(Collected data)
=== Begin Enclosure ===

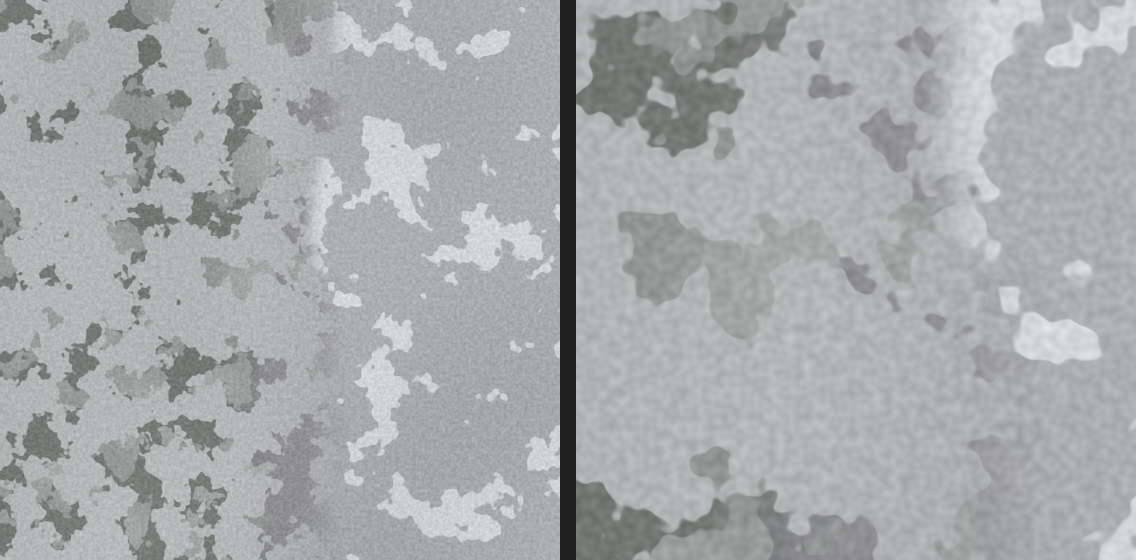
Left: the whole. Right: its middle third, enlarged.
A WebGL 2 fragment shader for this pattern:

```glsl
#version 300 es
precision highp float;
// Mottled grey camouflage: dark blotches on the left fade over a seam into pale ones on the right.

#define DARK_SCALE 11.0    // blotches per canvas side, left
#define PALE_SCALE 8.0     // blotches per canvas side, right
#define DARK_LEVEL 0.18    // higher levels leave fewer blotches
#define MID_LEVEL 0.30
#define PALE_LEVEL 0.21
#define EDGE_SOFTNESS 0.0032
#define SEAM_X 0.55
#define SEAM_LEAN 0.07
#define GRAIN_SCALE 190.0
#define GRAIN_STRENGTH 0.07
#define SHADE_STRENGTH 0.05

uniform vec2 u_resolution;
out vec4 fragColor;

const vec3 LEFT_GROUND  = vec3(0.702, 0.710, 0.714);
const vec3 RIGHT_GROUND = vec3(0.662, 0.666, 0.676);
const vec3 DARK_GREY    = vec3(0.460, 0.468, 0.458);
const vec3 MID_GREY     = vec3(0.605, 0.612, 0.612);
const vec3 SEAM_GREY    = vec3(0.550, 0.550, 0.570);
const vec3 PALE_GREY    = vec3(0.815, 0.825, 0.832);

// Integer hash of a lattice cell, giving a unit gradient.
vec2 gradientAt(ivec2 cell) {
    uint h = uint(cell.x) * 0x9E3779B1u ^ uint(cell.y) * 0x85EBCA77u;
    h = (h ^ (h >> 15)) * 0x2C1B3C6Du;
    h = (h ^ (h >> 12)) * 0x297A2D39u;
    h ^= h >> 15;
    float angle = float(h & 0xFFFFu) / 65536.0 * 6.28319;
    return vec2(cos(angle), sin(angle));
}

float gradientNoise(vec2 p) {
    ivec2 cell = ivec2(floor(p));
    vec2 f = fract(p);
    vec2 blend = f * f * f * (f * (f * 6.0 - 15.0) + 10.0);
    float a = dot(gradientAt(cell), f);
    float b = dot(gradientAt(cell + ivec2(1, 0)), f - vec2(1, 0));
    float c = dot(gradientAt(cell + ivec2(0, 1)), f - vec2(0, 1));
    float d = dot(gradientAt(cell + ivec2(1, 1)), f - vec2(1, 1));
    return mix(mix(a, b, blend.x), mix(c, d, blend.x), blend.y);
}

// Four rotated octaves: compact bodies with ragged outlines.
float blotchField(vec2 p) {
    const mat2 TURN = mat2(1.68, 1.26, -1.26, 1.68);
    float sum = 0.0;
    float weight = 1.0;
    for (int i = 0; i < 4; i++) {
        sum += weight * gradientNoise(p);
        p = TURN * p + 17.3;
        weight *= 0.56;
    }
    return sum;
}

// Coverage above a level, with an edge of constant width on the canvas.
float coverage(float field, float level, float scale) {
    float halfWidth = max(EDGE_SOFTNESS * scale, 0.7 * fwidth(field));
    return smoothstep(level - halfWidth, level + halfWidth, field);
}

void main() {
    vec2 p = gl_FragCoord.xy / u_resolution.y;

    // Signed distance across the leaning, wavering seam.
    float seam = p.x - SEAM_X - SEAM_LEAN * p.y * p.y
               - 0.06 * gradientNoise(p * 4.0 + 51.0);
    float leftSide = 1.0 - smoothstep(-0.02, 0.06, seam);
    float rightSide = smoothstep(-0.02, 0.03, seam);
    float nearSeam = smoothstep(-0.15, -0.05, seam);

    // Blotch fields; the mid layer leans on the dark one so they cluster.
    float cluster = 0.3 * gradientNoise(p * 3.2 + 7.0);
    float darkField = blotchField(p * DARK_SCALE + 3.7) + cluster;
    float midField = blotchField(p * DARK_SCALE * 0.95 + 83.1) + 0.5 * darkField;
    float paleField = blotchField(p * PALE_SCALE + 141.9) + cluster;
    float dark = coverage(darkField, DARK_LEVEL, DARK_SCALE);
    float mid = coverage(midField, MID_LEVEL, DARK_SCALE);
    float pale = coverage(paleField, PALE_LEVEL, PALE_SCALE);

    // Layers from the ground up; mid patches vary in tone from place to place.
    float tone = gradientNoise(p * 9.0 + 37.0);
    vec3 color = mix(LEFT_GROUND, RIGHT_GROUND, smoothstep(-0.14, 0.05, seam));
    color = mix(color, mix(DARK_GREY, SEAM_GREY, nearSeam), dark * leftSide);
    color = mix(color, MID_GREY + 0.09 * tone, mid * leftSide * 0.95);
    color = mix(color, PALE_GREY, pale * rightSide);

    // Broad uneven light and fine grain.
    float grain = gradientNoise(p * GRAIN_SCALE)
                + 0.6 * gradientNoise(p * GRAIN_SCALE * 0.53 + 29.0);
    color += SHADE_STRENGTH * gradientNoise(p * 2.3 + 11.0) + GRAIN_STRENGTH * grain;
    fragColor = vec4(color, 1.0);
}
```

=== End Enclosure ===
=== Begin Enclosure ===

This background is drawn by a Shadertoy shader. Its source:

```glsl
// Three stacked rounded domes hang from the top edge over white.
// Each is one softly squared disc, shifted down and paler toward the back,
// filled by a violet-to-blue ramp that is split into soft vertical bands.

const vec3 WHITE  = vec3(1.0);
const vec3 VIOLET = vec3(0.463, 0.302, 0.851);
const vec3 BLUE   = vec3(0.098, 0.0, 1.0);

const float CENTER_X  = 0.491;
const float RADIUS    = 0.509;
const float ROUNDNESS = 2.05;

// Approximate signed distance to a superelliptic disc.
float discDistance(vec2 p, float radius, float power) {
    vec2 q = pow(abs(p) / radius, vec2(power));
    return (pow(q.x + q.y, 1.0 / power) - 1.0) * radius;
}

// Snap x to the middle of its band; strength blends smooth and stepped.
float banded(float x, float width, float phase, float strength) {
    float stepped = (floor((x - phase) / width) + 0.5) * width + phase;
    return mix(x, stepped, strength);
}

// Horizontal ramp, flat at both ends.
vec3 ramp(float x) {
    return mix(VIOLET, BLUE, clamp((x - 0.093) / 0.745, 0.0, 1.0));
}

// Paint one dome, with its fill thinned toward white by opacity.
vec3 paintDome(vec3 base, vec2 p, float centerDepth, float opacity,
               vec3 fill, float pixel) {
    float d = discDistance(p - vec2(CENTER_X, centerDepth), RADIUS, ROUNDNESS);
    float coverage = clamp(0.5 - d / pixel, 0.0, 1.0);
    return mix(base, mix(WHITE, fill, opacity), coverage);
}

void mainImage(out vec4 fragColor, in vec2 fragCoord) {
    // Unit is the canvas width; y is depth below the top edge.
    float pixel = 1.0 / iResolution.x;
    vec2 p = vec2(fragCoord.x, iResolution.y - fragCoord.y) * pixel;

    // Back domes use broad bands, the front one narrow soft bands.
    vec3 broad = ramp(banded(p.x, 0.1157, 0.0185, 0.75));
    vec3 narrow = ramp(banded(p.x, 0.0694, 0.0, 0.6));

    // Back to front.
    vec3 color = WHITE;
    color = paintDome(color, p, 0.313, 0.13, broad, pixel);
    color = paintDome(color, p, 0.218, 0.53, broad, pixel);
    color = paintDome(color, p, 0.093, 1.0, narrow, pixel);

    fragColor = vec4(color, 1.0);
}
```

=== End Enclosure ===

[Your objective] Within the entries above, how many lines hold the string "pixel"? State the number with no other words.

[Exercise result] 7